About this exercise >> The required answer is an exact copy of the records below, without pictures.

Records provided >>
╔══

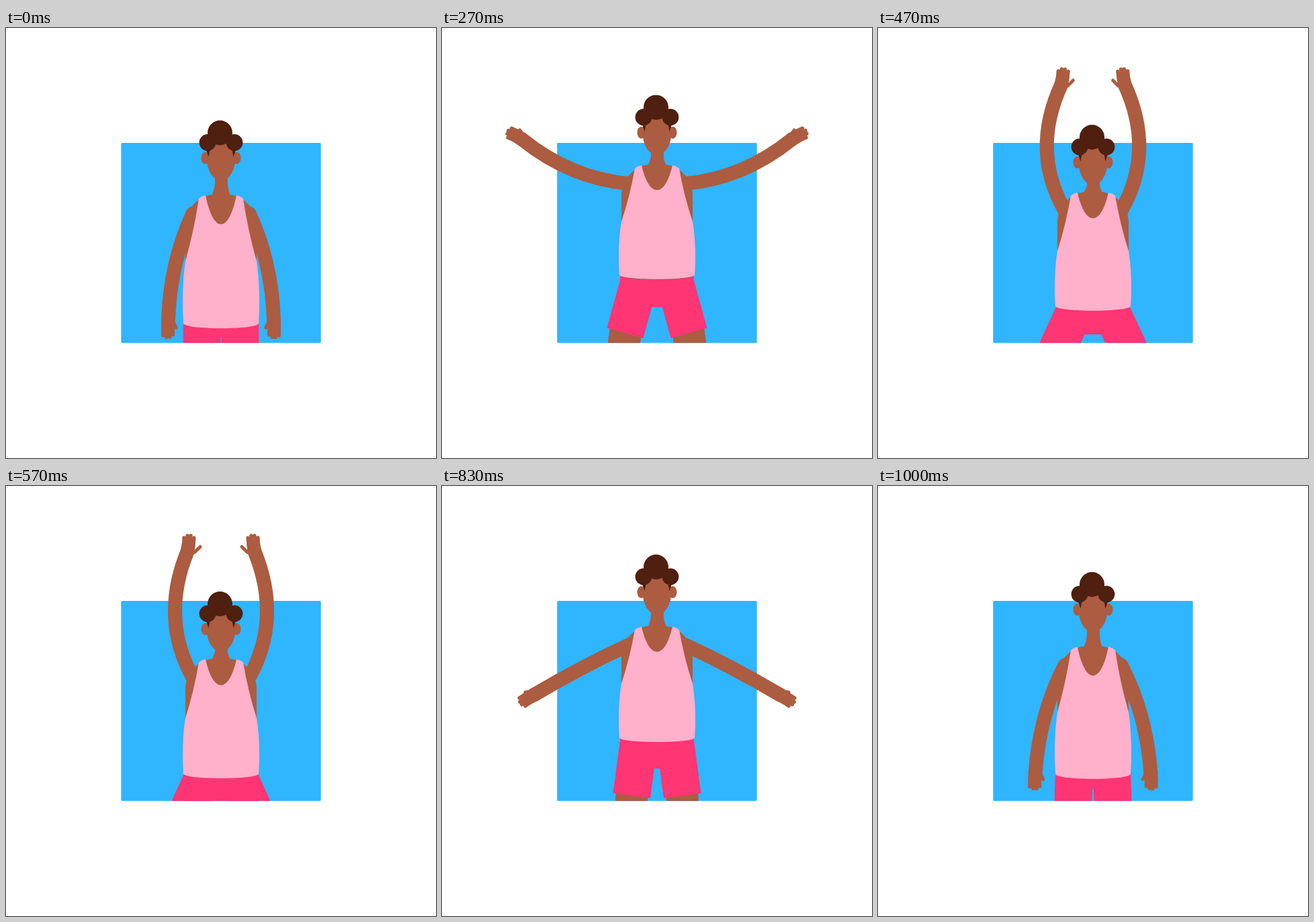
An HTML page with a canvas that plays this animation: 640 px wide and 640 px high, repeating every 1.03 s.

```html
<!DOCTYPE html>
<html lang="en">
<head>
<meta charset="utf-8">
<title>Jumping jack</title>
<style>
  html, body { margin: 0; height: 100%; overflow: hidden; background: #fff; }
  canvas { display: block; }
</style>
</head>
<body>
<canvas id="stage" width="640" height="640"></canvas>
<script>
const ctx = document.getElementById('stage').getContext('2d');
const SKY = '#30b5ff', SKIN = '#ac5c40', SHIRT = '#ffb0ca', SHORTS = '#ff3574', HAIR = '#4f1f10';
const LOOP = 1030, STEPS = 26, RAD = Math.PI / 180;

// Height of the shoulders: step, y
const lift = [
  [0, 249], [1, 255], [4, 215], [6.4, 203], [9, 219.5], [12, 245],
  [14, 258], [17, 218], [19.3, 203], [21, 209.5], [25, 239.5]
];

// step, head gap, shirt stretch, leg angle, arm angle, arm length, arm bow, hand angle, thumb
const poses = [
  [0, 111.5, 1, 0.8, 12.8, 165, 17, 1, 12],
  [4, 109, 0.874, 6.4, 53.4, 162.6, 0, 48, -9],
  [9, 102.5, 0.859, 20.7, 148.1, 179.7, -41, 159, -10],
  [14, 101, 0.894, 24.5, 177.6, 188, -45, 187, -18],
  [17, 102.5, 0.851, 17.8, 132.1, 176, -27, 144, -10],
  [21, 107.5, 0.866, 7.6, 62.2, 159.5, 4, 59, -10],
  [25, 111.5, 0.992, 1.6, 15.3, 166.4, 17, 2.5, 12]
];

const torso = new Path2D('M306 -1L297 1Q288 4 279 14C271 22 267 32 267 45V175H373V45' +
  'C373 32 369 22 361 14Q352 4 343 1L334 -1Z');
const pelvis = new Path2D('M265 164.5C270 168.5 295 170 320 170S370 168.5 375 164.5V211H265Z');
const shirt = new Path2D('M287 5Q291 1 297 0C302 25 310 43 320 43S338 25 343 0Q349 1 353 5' +
  'Q360 52 373 98C377 125 378 160 376 191C372 196 345 198 320 198S268 196 264 191' +
  'C262 160 263 125 267 98Q280 52 287 5Z');
const sideburns = new Path2D('M297 41L304 41L301.5 54.5ZM343 41L336 41L338.5 54.5Z');

// Smooth periodic curve through one column of keys
function track(keys, col, m) {
  const n = keys.length;
  const key = i => {
    const k = keys[(i + n) % n];
    return [k[0] + STEPS * Math.floor(i / n), k[col]];
  };
  const slope = (p, q, r) => {
    const g = q[0] - p[0], h = r[0] - q[0];
    return ((q[1] - p[1]) / g * h + (r[1] - q[1]) / h * g) / (g + h);
  };
  let i = n - 1;
  while (keys[i][0] > m) i--;
  const [a, b, c, d] = [key(i - 1), key(i), key(i + 1), key(i + 2)];
  const h = c[0] - b[0], u = (m - b[0]) / h, v = 1 - u;
  return v * v * (1 + 2 * u) * b[1] + u * u * (3 - 2 * u) * c[1] +
    h * u * v * (v * slope(a, b, c) - u * slope(b, c, d));
}

function fill(color, path) {
  ctx.fillStyle = color;
  ctx.fill(path);
}

function oval(color, x, y, rx, ry = rx) {
  ctx.fillStyle = color;
  ctx.beginPath();
  ctx.ellipse(x, y, rx, ry, 0, 0, 7);
  ctx.fill();
}

function box(color, x, y, w, h) {
  ctx.fillStyle = color;
  ctx.fillRect(x, y, w, h);
}

function line(width, x1, y1, x2, y2) {
  ctx.lineWidth = width;
  ctx.beginPath();
  ctx.moveTo(x1, y1);
  ctx.lineTo(x2, y2);
  ctx.stroke();
}

function group(x, y, draw) {
  ctx.save();
  ctx.translate(x, y);
  draw();
  ctx.restore();
}

function bothSides(draw) {
  draw();
  group(640, 0, () => {
    ctx.scale(-1, 1);
    draw();
  });
}

function drawHand(thumb) {
  fill(SKIN, new Path2D('M-10.5 -2H10.5L9.5 13Q0 17 -10 13Z'));
  line(5.5, -7.5, 8, -7.2, 21);
  line(5.5, -2.5, 8, -2, 23.5);
  line(5.5, 2.5, 8, 2.8, 23);
  line(5.5, 6.5, 8, 7.5, 19.5);
  line(5, thumb * 0.6, 0, thumb, 9);
}

function drawArm(angle, length, bow, hand, thumb) {
  const sin = Math.sin(angle * RAD), cos = Math.cos(angle * RAD);
  const x = 278, y = 27, mid = length * 0.48;
  const wx = x - length * sin, wy = y + length * cos;
  ctx.strokeStyle = SKIN;
  ctx.lineCap = 'round';
  ctx.lineWidth = 21;
  ctx.beginPath();
  ctx.moveTo(x, y);
  ctx.quadraticCurveTo(x - mid * sin - bow * cos, y + mid * cos - bow * sin, wx, wy);
  ctx.stroke();
  group(wx, wy, () => {
    ctx.rotate(hand * RAD);
    drawHand(thumb);
  });
}

function drawLeg(angle) {
  group(292, 178.4, () => {
    ctx.rotate(angle * RAD);
    group(0, 70, () => {
      ctx.rotate(-angle / 2 * RAD);
      box(SKIN, -24, -8, 48, 80);
    });
    box(SHORTS, -28, -4, 56, 77.6);
  });
}

function drawHead() {
  oval(SKIN, 296.5, 56, 6, 9);
  oval(SKIN, 343.5, 56, 6, 9);
  oval(SKIN, 320, 55.5, 21.5, 34);
  fill(HAIR, sideburns);
  oval(HAIR, 300, 33, 12.4);
  oval(HAIR, 340, 33, 12.4);
  oval(HAIR, 318.5, 18.5, 18.5);
}

function draw(m) {
  const y = track(lift, 1, m);
  const [gap, stretch, leg, ...arm] = poses[0].slice(1).map((_, i) => track(poses, i + 1, m));

  box('#fff', 0, 0, 640, 640);
  ctx.fillStyle = SKY;
  ctx.beginPath();
  ctx.roundRect(171.3, 171, 297.4, 297.7, 1.5);
  ctx.fill();

  group(0, y, () => {
    bothSides(() => drawArm(...arm));
    fill(SKIN, torso);
    const top = 80 - gap;
    fill(SKIN, new Path2D(`M311 ${top}V${top + 10}Q311 -10 306 1H334Q329.5 -10 330 ${top + 10}V${top}Z`));
  });

  // The floor hides everything below the square
  ctx.save();
  ctx.beginPath();
  ctx.rect(0, 0, 640, 468.7);
  ctx.clip();
  group(0, y, () => {
    bothSides(() => drawLeg(leg));
    fill(SHORTS, pelvis);
  });
  ctx.restore();

  group(0, y, () => {
    ctx.scale(1, stretch);
    fill(SHIRT, shirt);
  });
  group(0, y - gap, drawHead);
}

// 25 drawings a second shown at 30: every sixth one is held twice
function tick() {
  const shown = Math.floor((performance.now() % LOOP + 3.4) * 0.03);
  draw(Math.min(shown - Math.floor((shown + 3) / 6), STEPS - 1));
  requestAnimationFrame(tick);
}
tick();
</script>
</body>
</html>
```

╚══

Task answer >>
An HTML page with a canvas that plays this animation: 640 px wide and 640 px high, repeating every 1.03 s.

```html
<!DOCTYPE html>
<html lang="en">
<head>
<meta charset="utf-8">
<title>Jumping jack</title>
<style>
  html, body { margin: 0; height: 100%; overflow: hidden; background: #fff; }
  canvas { display: block; }
</style>
</head>
<body>
<canvas id="stage" width="640" height="640"></canvas>
<script>
const ctx = document.getElementById('stage').getContext('2d');
const SKY = '#30b5ff', SKIN = '#ac5c40', SHIRT = '#ffb0ca', SHORTS = '#ff3574', HAIR = '#4f1f10';
const LOOP = 1030, STEPS = 26, RAD = Math.PI / 180;

// Height of the shoulders: step, y
const lift = [
  [0, 249], [1, 255], [4, 215], [6.4, 203], [9, 219.5], [12, 245],
  [14, 258], [17, 218], [19.3, 203], [21, 209.5], [25, 239.5]
];

// step, head gap, shirt stretch, leg angle, arm angle, arm length, arm bow, hand angle, thumb
const poses = [
  [0, 111.5, 1, 0.8, 12.8, 165, 17, 1, 12],
  [4, 109, 0.874, 6.4, 53.4, 162.6, 0, 48, -9],
  [9, 102.5, 0.859, 20.7, 148.1, 179.7, -41, 159, -10],
  [14, 101, 0.894, 24.5, 177.6, 188, -45, 187, -18],
  [17, 102.5, 0.851, 17.8, 132.1, 176, -27, 144, -10],
  [21, 107.5, 0.866, 7.6, 62.2, 159.5, 4, 59, -10],
  [25, 111.5, 0.992, 1.6, 15.3, 166.4, 17, 2.5, 12]
];

const torso = new Path2D('M306 -1L297 1Q288 4 279 14C271 22 267 32 267 45V175H373V45' +
  'C373 32 369 22 361 14Q352 4 343 1L334 -1Z');
const pelvis = new Path2D('M265 164.5C270 168.5 295 170 320 170S370 168.5 375 164.5V211H265Z');
const shirt = new Path2D('M287 5Q291 1 297 0C302 25 310 43 320 43S338 25 343 0Q349 1 353 5' +
  'Q360 52 373 98C377 125 378 160 376 191C372 196 345 198 320 198S268 196 264 191' +
  'C262 160 263 125 267 98Q280 52 287 5Z');
const sideburns = new Path2D('M297 41L304 41L301.5 54.5ZM343 41L336 41L338.5 54.5Z');

// Smooth periodic curve through one column of keys
function track(keys, col, m) {
  const n = keys.length;
  const key = i => {
    const k = keys[(i + n) % n];
    return [k[0] + STEPS * Math.floor(i / n), k[col]];
  };
  const slope = (p, q, r) => {
    const g = q[0] - p[0], h = r[0] - q[0];
    return ((q[1] - p[1]) / g * h + (r[1] - q[1]) / h * g) / (g + h);
  };
  let i = n - 1;
  while (keys[i][0] > m) i--;
  const [a, b, c, d] = [key(i - 1), key(i), key(i + 1), key(i + 2)];
  const h = c[0] - b[0], u = (m - b[0]) / h, v = 1 - u;
  return v * v * (1 + 2 * u) * b[1] + u * u * (3 - 2 * u) * c[1] +
    h * u * v * (v * slope(a, b, c) - u * slope(b, c, d));
}

function fill(color, path) {
  ctx.fillStyle = color;
  ctx.fill(path);
}

function oval(color, x, y, rx, ry = rx) {
  ctx.fillStyle = color;
  ctx.beginPath();
  ctx.ellipse(x, y, rx, ry, 0, 0, 7);
  ctx.fill();
}

function box(color, x, y, w, h) {
  ctx.fillStyle = color;
  ctx.fillRect(x, y, w, h);
}

function line(width, x1, y1, x2, y2) {
  ctx.lineWidth = width;
  ctx.beginPath();
  ctx.moveTo(x1, y1);
  ctx.lineTo(x2, y2);
  ctx.stroke();
}

function group(x, y, draw) {
  ctx.save();
  ctx.translate(x, y);
  draw();
  ctx.restore();
}

function bothSides(draw) {
  draw();
  group(640, 0, () => {
    ctx.scale(-1, 1);
    draw();
  });
}

function drawHand(thumb) {
  fill(SKIN, new Path2D('M-10.5 -2H10.5L9.5 13Q0 17 -10 13Z'));
  line(5.5, -7.5, 8, -7.2, 21);
  line(5.5, -2.5, 8, -2, 23.5);
  line(5.5, 2.5, 8, 2.8, 23);
  line(5.5, 6.5, 8, 7.5, 19.5);
  line(5, thumb * 0.6, 0, thumb, 9);
}

function drawArm(angle, length, bow, hand, thumb) {
  const sin = Math.sin(angle * RAD), cos = Math.cos(angle * RAD);
  const x = 278, y = 27, mid = length * 0.48;
  const wx = x - length * sin, wy = y + length * cos;
  ctx.strokeStyle = SKIN;
  ctx.lineCap = 'round';
  ctx.lineWidth = 21;
  ctx.beginPath();
  ctx.moveTo(x, y);
  ctx.quadraticCurveTo(x - mid * sin - bow * cos, y + mid * cos - bow * sin, wx, wy);
  ctx.stroke();
  group(wx, wy, () => {
    ctx.rotate(hand * RAD);
    drawHand(thumb);
  });
}

function drawLeg(angle) {
  group(292, 178.4, () => {
    ctx.rotate(angle * RAD);
    group(0, 70, () => {
      ctx.rotate(-angle / 2 * RAD);
      box(SKIN, -24, -8, 48, 80);
    });
    box(SHORTS, -28, -4, 56, 77.6);
  });
}

function drawHead() {
  oval(SKIN, 296.5, 56, 6, 9);
  oval(SKIN, 343.5, 56, 6, 9);
  oval(SKIN, 320, 55.5, 21.5, 34);
  fill(HAIR, sideburns);
  oval(HAIR, 300, 33, 12.4);
  oval(HAIR, 340, 33, 12.4);
  oval(HAIR, 318.5, 18.5, 18.5);
}

function draw(m) {
  const y = track(lift, 1, m);
  const [gap, stretch, leg, ...arm] = poses[0].slice(1).map((_, i) => track(poses, i + 1, m));

  box('#fff', 0, 0, 640, 640);
  ctx.fillStyle = SKY;
  ctx.beginPath();
  ctx.roundRect(171.3, 171, 297.4, 297.7, 1.5);
  ctx.fill();

  group(0, y, () => {
    bothSides(() => drawArm(...arm));
    fill(SKIN, torso);
    const top = 80 - gap;
    fill(SKIN, new Path2D(`M311 ${top}V${top + 10}Q311 -10 306 1H334Q329.5 -10 330 ${top + 10}V${top}Z`));
  });

  // The floor hides everything below the square
  ctx.save();
  ctx.beginPath();
  ctx.rect(0, 0, 640, 468.7);
  ctx.clip();
  group(0, y, () => {
    bothSides(() => drawLeg(leg));
    fill(SHORTS, pelvis);
  });
  ctx.restore();

  group(0, y, () => {
    ctx.scale(1, stretch);
    fill(SHIRT, shirt);
  });
  group(0, y - gap, drawHead);
}

// 25 drawings a second shown at 30: every sixth one is held twice
function tick() {
  const shown = Math.floor((performance.now() % LOOP + 3.4) * 0.03);
  draw(Math.min(shown - Math.floor((shown + 3) / 6), STEPS - 1));
  requestAnimationFrame(tick);
}
tick();
</script>
</body>
</html>
```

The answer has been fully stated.